Then there’s secured vs Unsecured debts. Plus, there’s good debt and bad debt. For example, bad debt includes:

  • Credit card debt
  • Car loans
  • Personal loans
  • Payday loans
  • Loan Shark deals

Your debt type dictates how a creditor may deal with the amount owed.

Debt collectors vs bailiffs 

The comparison between debt collector and bailiff is significant. As we’ve seen, there are some fairly significant differences between these two terms.

However, people have a habit of using them interchangeably. As such, it’s worth knowing the difference between the two, particularly if you’re wondering whether a debt collector can take your car.

Detailed Look at Debt collectors 

A debt collector is someone working on behalf of a debt collection agency. They’re sometimes known as field agents or doorstep collectors. Although it sounds like a fairly intimidating term, the functions of a debt collector are limited. 

If you default on a loan or have outstanding payments due, the creditor may hire a debt collector to recover the money. But their legal powers are equal to the original creditors’.

Alternatively, they might sell the debt on to one of these companies. From here, the debt collector will try to recover the money. 

They can visit your home to settle the debt. Once they pay you a visit, they have no legal powers to take your possessions or force you to pay. Debt collectors have no more powers than a creditor. As such, they cannot seize your car.

Can bailiffs take my car?

Bailiffs are now known as enforcement agents. However, many people still use the term bailiff.

Unlike a debt collector, the legal powers of bailiffs include the seizure of goods to recover debts. They’ll have court-mandated powers to collect things like council tax, parking fines, and similar. 

When they visit your property, they have the power to take certain items to match the cost of what you owe. Your car is part of their remit, providing that it’s at least partly in your name and not a hire purchase vehicle. 

Will They Give Up Chasing?

After all that you might be wondering whether you can just wait it out and hope they stop chasing you.

Sadly, that’s probably not going to happen.
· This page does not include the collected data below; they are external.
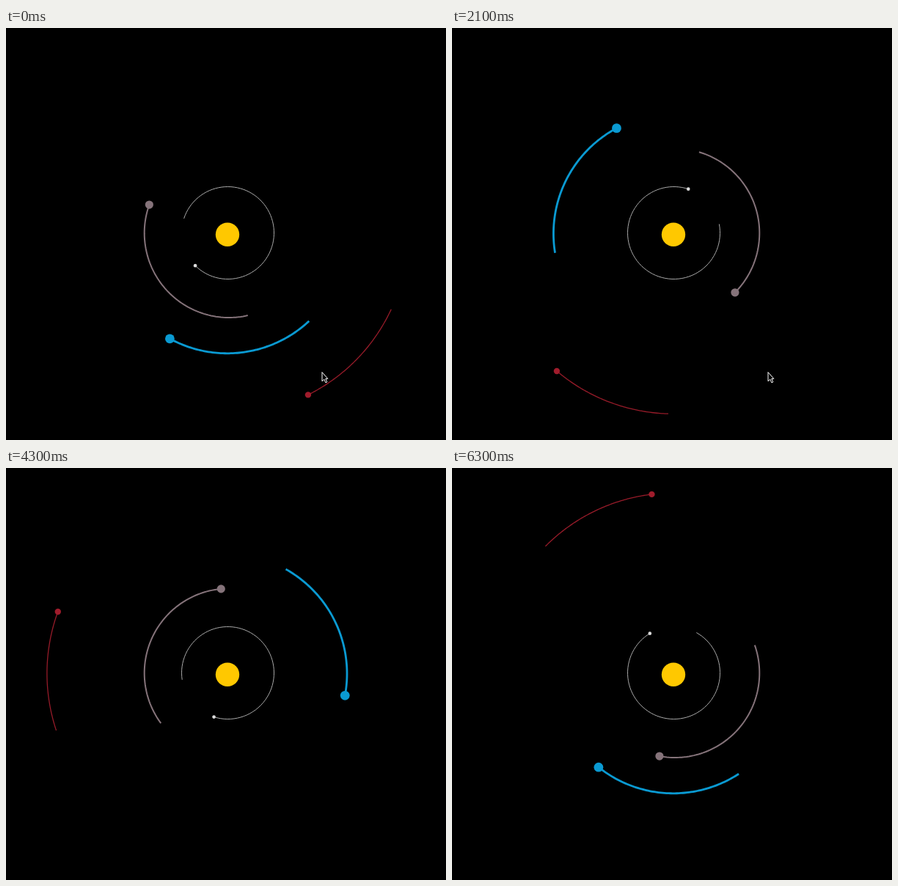
Write an HTML page with a canvas that moves like this. It is 600 px wide and 562 px high and loops after 6.4 s.

```html
<!DOCTYPE html>
<html lang="en">
<head>
<meta charset="utf-8">
<title>Orbits</title>
<style>
  html, body { margin: 0; width: 100%; height: 100%; overflow: hidden; background: #000; }
  canvas { display: block; }
</style>
</head>
<body>
<canvas id="stage" width="600" height="562"></canvas>
<script>
const ctx = document.getElementById('stage').getContext('2d');
const STEP = 100, STEPS = 64;
const TRAIL = 12.15;      // trail length in steps
const SEGMENTS = 73;      // one per simulated day
const CURSOR_STEPS = 34;
const RAD = Math.PI / 180;
const sun = { x: 302, y: 281.5 };

// x, y, r: orbit circle; start, rate: mean angle in degrees, per step
const planets = [
  { x: 302.5, y: 279.5, r: 63, start: 133.9, rate: 24.5, size: 2.3, width: 1, color: '#dcdcdc', trail: '#a9a9a9' },
  { x: 304, y: 279.7, r: 115.3, start: 198.4, rate: 9.888, size: 5.6, width: 2, color: '#85737a', trail: '#85737a' },
  { x: 301.7, y: 280.5, r: 163.3, start: 118.4, rate: 5.871, size: 6.4, width: 2.8, color: '#0a9ad2', trail: '#0a9ad2' },
  { x: 302, y: 280.2, r: 246.1, start: 63.6, rate: 3.166, size: 4.2, width: 1.3, color: '#a01c2c', trail: '#961b29' }
];

const cursor = new Path2D('M431 469.5V481.8L433.8 479.2L435.9 483.8L437.8 482.9L435.8 478.4H438.8Z');

// Slightly eccentric orbit: solve the centre angle from the mean angle
function position(p, step) {
  const mean = (p.start + p.rate * step) * RAD;
  const ex = (p.x - sun.x) / p.r, ey = (p.y - sun.y) / p.r;
  let a = mean;
  for (let i = 0; i < 3; i++) a = mean - ex * Math.sin(a) + ey * Math.cos(a);
  return [p.x + p.r * Math.cos(a), p.y + p.r * Math.sin(a)];
}

function disc(x, y, r, color) {
  ctx.fillStyle = color;
  ctx.beginPath();
  ctx.arc(x, y, r, 0, 2 * Math.PI);
  ctx.fill();
}

function drawPlanet(p, step) {
  ctx.beginPath();
  for (let i = 0; i <= SEGMENTS; i++) {
    ctx.lineTo(...position(p, step - TRAIL * (1 - i / SEGMENTS)));
  }
  ctx.strokeStyle = p.trail;
  ctx.lineWidth = p.width;
  ctx.stroke();
  disc(...position(p, step), p.size, p.color);
}

function drawCursor() {
  ctx.fillStyle = '#000';
  ctx.fill(cursor);
  ctx.strokeStyle = '#fff';
  ctx.lineWidth = 1;
  ctx.stroke(cursor);
}

function draw(now) {
  const step = Math.floor(now / STEP) % STEPS;
  ctx.fillStyle = '#000';
  ctx.fillRect(0, 0, 600, 562);
  disc(302, 281.8, 16.2, '#ffc800');
  for (const p of planets) drawPlanet(p, step);
  if (step < CURSOR_STEPS) drawCursor();
}

const begin = performance.now();
function tick() {
  draw(performance.now() - begin);
  requestAnimationFrame(tick);
}
tick();
</script>
</body>
</html>
```
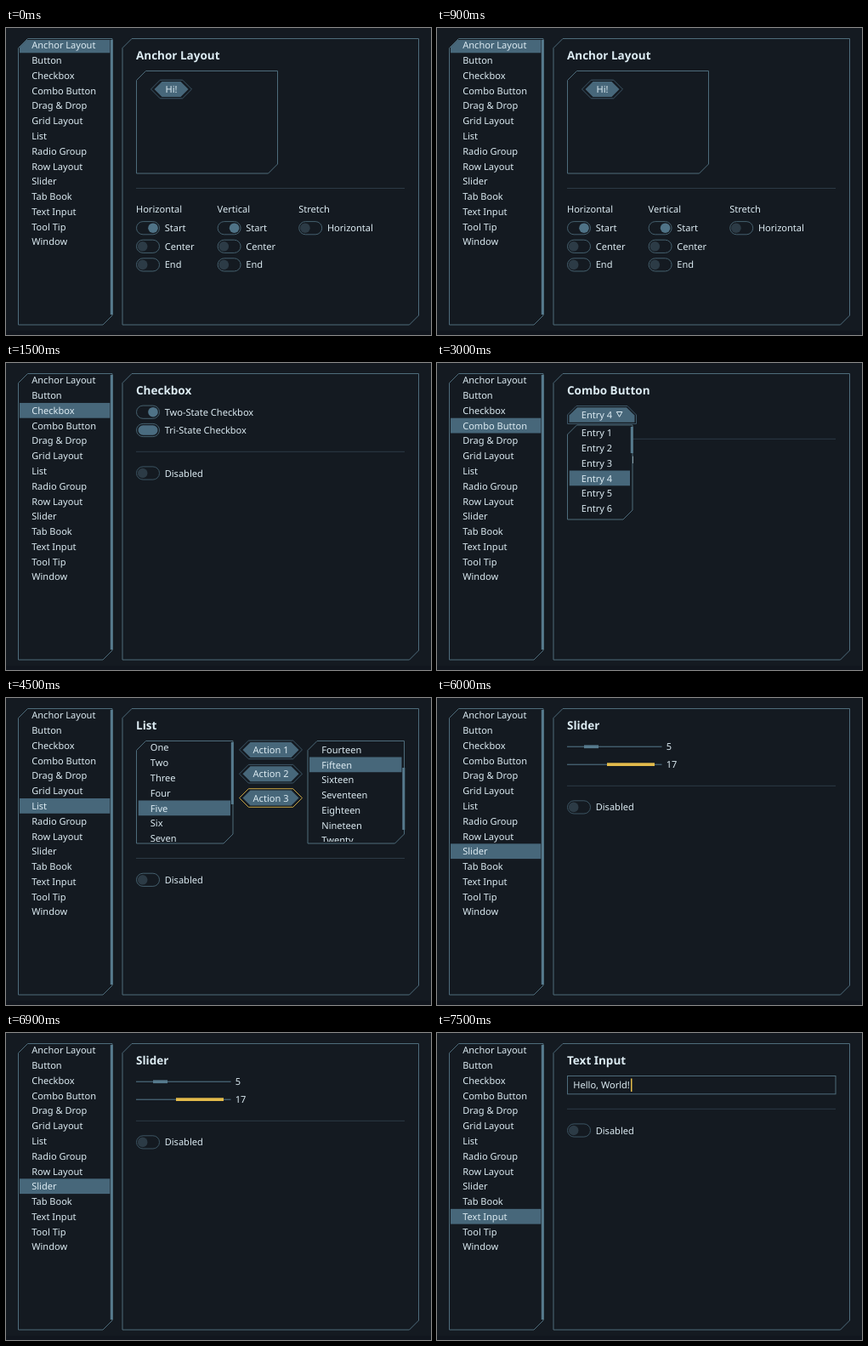
Recreate the animation shown at these times as an HTML page. Size 500 by 361 pixels, loop 8 s.

```html
<!DOCTYPE html>
<html lang="en">
<head>
<meta charset="utf-8">
<title>Widget gallery</title>
<style>
  html, body { margin: 0; width: 100%; height: 100%; overflow: hidden; background: #141a21; }
  svg { display: block; }
  text { font: 11.05px "Noto Sans", sans-serif; fill: #dcebf2; white-space: pre; text-rendering: geometricPrecision; }
  .title { font-size: 13.5px; font-weight: 700; }
  .mid { text-anchor: middle; }
  .frame { fill: #141a21; stroke: #4e6c7b; }
  .rule { stroke: #2c3a45; }
  .fill { fill: #47677a; }
  .bar { fill: #567a8d; }
  .rim { fill: #141a21; stroke: #3d5666; }
  .pill { fill: #141a21; stroke: #45606e; }
  .disabled .pill { stroke: #3c5563; }
  .knob { fill: #2c3b46; }
  .on .knob { fill: #4f7387; }
  .mixed .knob { fill: #4a6c80; }
  .gold { fill: #e3bb4b; }
  .focus .rim { stroke: #c9a543; }
  .scene { visibility: hidden; animation: show 8s step-end infinite; }
  .scene.last { animation-name: show-last; }
  @keyframes show { 0% { visibility: visible; } 18.75%, 100% { visibility: hidden; } }
  @keyframes show-last { 0% { visibility: visible; } 6.25%, 100% { visibility: hidden; } }
</style>
</head>
<body>
<script>
const ROW = 17.77;
const CUT = 11;
let clipCount = 0;

const text = (x, y, label, cls = "") => `<text x="${x}" y="${y}" class="${cls}">${label}</text>`;
const rect = (x, y, w, h, cls) => `<rect x="${x}" y="${y}" width="${w}" height="${h}" class="${cls}"/>`;
const line = (x1, x2, y, cls = "rule") => `<path d="M${x1} ${y}H${x2}" class="${cls}"/>`;
const title = label => text(153, 37, label, "title");

// Box with its top-left and bottom-right corners cut off.
const cutPath = (l, t, r, b, c = CUT) =>
  `M${l} ${t + c}L${l + c} ${t}H${r}V${b - c}L${r - c} ${b}H${l}Z`;
const panel = (l, t, r, b, c) => `<path d="${cutPath(l, t, r, b, c)}" class="frame"/>`;

const hexPath = (cx, cy, w, h) =>
  `M${cx - w} ${cy}l${h} ${-h}H${cx + w - h}l${h} ${h}l${-h} ${h}H${cx - w + h}Z`;

function button(cx, cy, w, label, cls = "") {
  return `<g class="${cls}"><path d="${hexPath(cx, cy, w, 10.8)}" class="rim"/>
    <path d="${hexPath(cx, cy, w - 4, 9)}" class="fill"/></g>` +
    text(cx, cy + 4, label, "mid");
}

function toggle(x, cy, label, state = "off") {
  const knob = state === "mixed"
    ? `<rect x="${x + 2.5}" y="${cy - 5.7}" width="23" height="11.4" rx="5.7" class="knob"/>`
    : `<circle cx="${x + (state === "on" ? 20 : 7.7)}" cy="${cy}" r="5.8" class="knob"/>`;
  return `<g class="${state}"><rect x="${x + .5}" y="${cy - 7.6}" width="27" height="15.2" rx="7.6" class="pill"/>${knob}</g>` +
    text(x + 33.7, cy + 4, label);
}

// first: vertical middle of the first row; thumb: [top, bottom] of the scrollbar
function list({ l, t, r, b, first, rows, selected, thumb, indent = 16.3 }) {
  const id = `clip${clipCount++}`;
  const mark = selected < 0 ? "" : rect(l + 2, first - 9 + ROW * selected, r - l - 5, ROW, "fill");
  const labels = rows.map((label, i) => text(l + indent, +(first + 4 + ROW * i).toFixed(1), label)).join("");
  return panel(l, t, r, b) +
    `<clipPath id="${id}"><path d="${cutPath(l + 2, t + 1.5, r - 1, b - 2, CUT - 1)}"/></clipPath>
     <g clip-path="url(#${id})">${mark}${labels}</g>` +
    rect(r - 2.2, thumb[0], 3, thumb[1] - thumb[0], "bar");
}

const pages = ["Anchor Layout", "Button", "Checkbox", "Combo Button", "Drag &amp; Drop", "Grid Layout", "List",
  "Radio Group", "Row Layout", "Slider", "Tab Book", "Text Input", "Tool Tip", "Window"];

const menu = list({ l: 14.5, t: 12.5, r: 125, b: 349, first: 20.3, rows: pages, selected: -1, thumb: [14, 337], indent: 15.7 });

function menuMark(i) {
  const top = 11.4 + ROW * i;
  return i ? rect(16, top, 106.3, ROW, "fill")
    : `<path d="M16 22.5L24.5 14H122.3V${top + ROW}H16Z" class="fill"/>` ;
}

const group = (x, heading, options) => text(x, 217.3, heading) +
  options.map((label, i) => toggle(x, 235.2 + 21.6 * i, label, i || options.length < 2 ? "off" : "on")).join("");

const choices = ["Start", "Center", "End"];

const scenes = [
  [0, panel(153.5, 50.5, 319.5, 171) + button(194.5, 72, 24, "Hi!") + line(153, 469, 188.5) +
    group(153, "Horizontal", choices) + group(248.6, "Vertical", choices) + group(344.2, "Stretch", ["Horizontal"])],

  [2, toggle(153, 57.7, "Two-State Checkbox", "on") + toggle(153, 79, "Tri-State Checkbox", "mixed") +
    line(153, 469, 104.3) + toggle(153, 129.5, "Disabled", "disabled")],

  [3, line(153, 469, 89.3) + toggle(153, 114.3, "Disabled") +
    `<path d="M153.5 61L164 50.5H224L234.5 61V71.5H153.5Z" class="rim"/>
     <path d="M155.5 61.5L165 52.3H223L232.5 61.5V69.7H155.5Z" class="fill"/>` +
    text(169.8, 64.5, "Entry 4") +
    `<path d="M211.3 57.5H217.9L214.6 63.3Z" fill="none" stroke="#dcebf2"/>` +
    list({ l: 153.5, t: 73, r: 230, b: 184, first: 82.2, rows: [1, 2, 3, 4, 5, 6].map(n => `Entry ${n}`),
      selected: 3, thumb: [75, 106] })],

  [6, list({ l: 153.5, t: 50.5, r: 267, b: 171, first: 58.4, selected: 4, thumb: [52, 125],
      rows: ["One", "Two", "Three", "Four", "Five", "Six", "Seven"] }) +
    [1, 2, 3].map(n => button(311.5, 32.6 + 28.3 * n, 37, `Action ${n}`, n === 3 ? "focus" : "")).join("") +
    list({ l: 355, t: 50.5, r: 468.5, b: 171, first: 60.7, selected: 1, thumb: [82, 155],
      rows: ["Fourteen", "Fifteen", "Sixteen", "Seventeen", "Eighteen", "Nineteen", "Twenty"] }) +
    line(153, 469, 188.5) + toggle(153, 213.8, "Disabled")],

  [9, rect(153, 56.7, 111.5, 1, "bar") + rect(173, 55.4, 17, 3.7, "bar") + text(269.8, 61.2, "5") +
    rect(153, 77.7, 111.5, 1, "bar") + rect(200, 76.3, 56, 3.7, "gold") + text(269.8, 82.2, "17") +
    line(153, 469, 103.3) + toggle(153, 128.4, "Disabled", "disabled")],

  [11, `<rect x="153.5" y="50.5" width="315.5" height="21.3" class="frame"/>` + text(160.3, 65, "Hello, World!") +
    rect(228, 53.5, 1.5, 15.5, "gold") + line(153, 469, 89.3) + toggle(153, 114.5, "Disabled", "disabled")]
];

const drawScene = ([page, body], i) =>
  `<g class="scene${i === scenes.length - 1 ? " last" : ""}" style="animation-delay:${i * 1.5 - 8}s">
    ${title(pages[page])}${body}</g>`;
const drawMark = ([page], i) =>
  `<g class="scene${i === scenes.length - 1 ? " last" : ""}" style="animation-delay:${i * 1.5 - 8}s">
    ${menuMark(page)}${text(30.2, +(24.3 + ROW * page).toFixed(1), pages[page])}</g>`;

document.body.innerHTML = `<svg width="500" height="361" viewBox="0 0 500 361">
  <rect width="500" height="361" fill="#141a21"/>
  <rect y="356" width="500" height="5" fill="#11161e"/>
  ${menu}${panel(137, 12.5, 485.5, 349)}
  ${scenes.map(drawMark).join("")}${scenes.map(drawScene).join("")}
</svg>`;
</script>
</body>
</html>
```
Most debt collectors are persistent.

debt collector chased debt

Source: Moneysavingexpert

As you can see Robinson Way starting to chase a debtor mere days after their mortgage application and a full 12 years after the debt was originally chased.

Other agencies like Lowell Group, Portfolio Recovery and Cabot Financial are constantly being accused of buying Statute Barred debts and then chasing people for payment.

Could you legally write off some debt?

Answer below to get started.

How much debt do you have?

This isn’t a full fact find, MoneyNerd doesn’t give advice. We work with The Debt Advice Service who provide information about your options.

The authors
Scott Nelson Profile Picture
Author
MoneyNerd’s founder, Scott Nelson, has a decade of financial industry experience, including 6 years in FCA regulated loan and credit card companies. Troubled by a lack of conscience in the industry, he founded MoneyNerd to give genuine advice to those in debt and struggling financially.
Janine Marsh Profile Picture
Debt Expert
Janine Marsh is an award-winning presenter and a valuable member of the MoneyNerd team. With a wealth of experience as a financial expert, she's been featured on BBC Radio 4, BBC Local Radio, and BBC Five Live, and is a regular on Co-op Radio.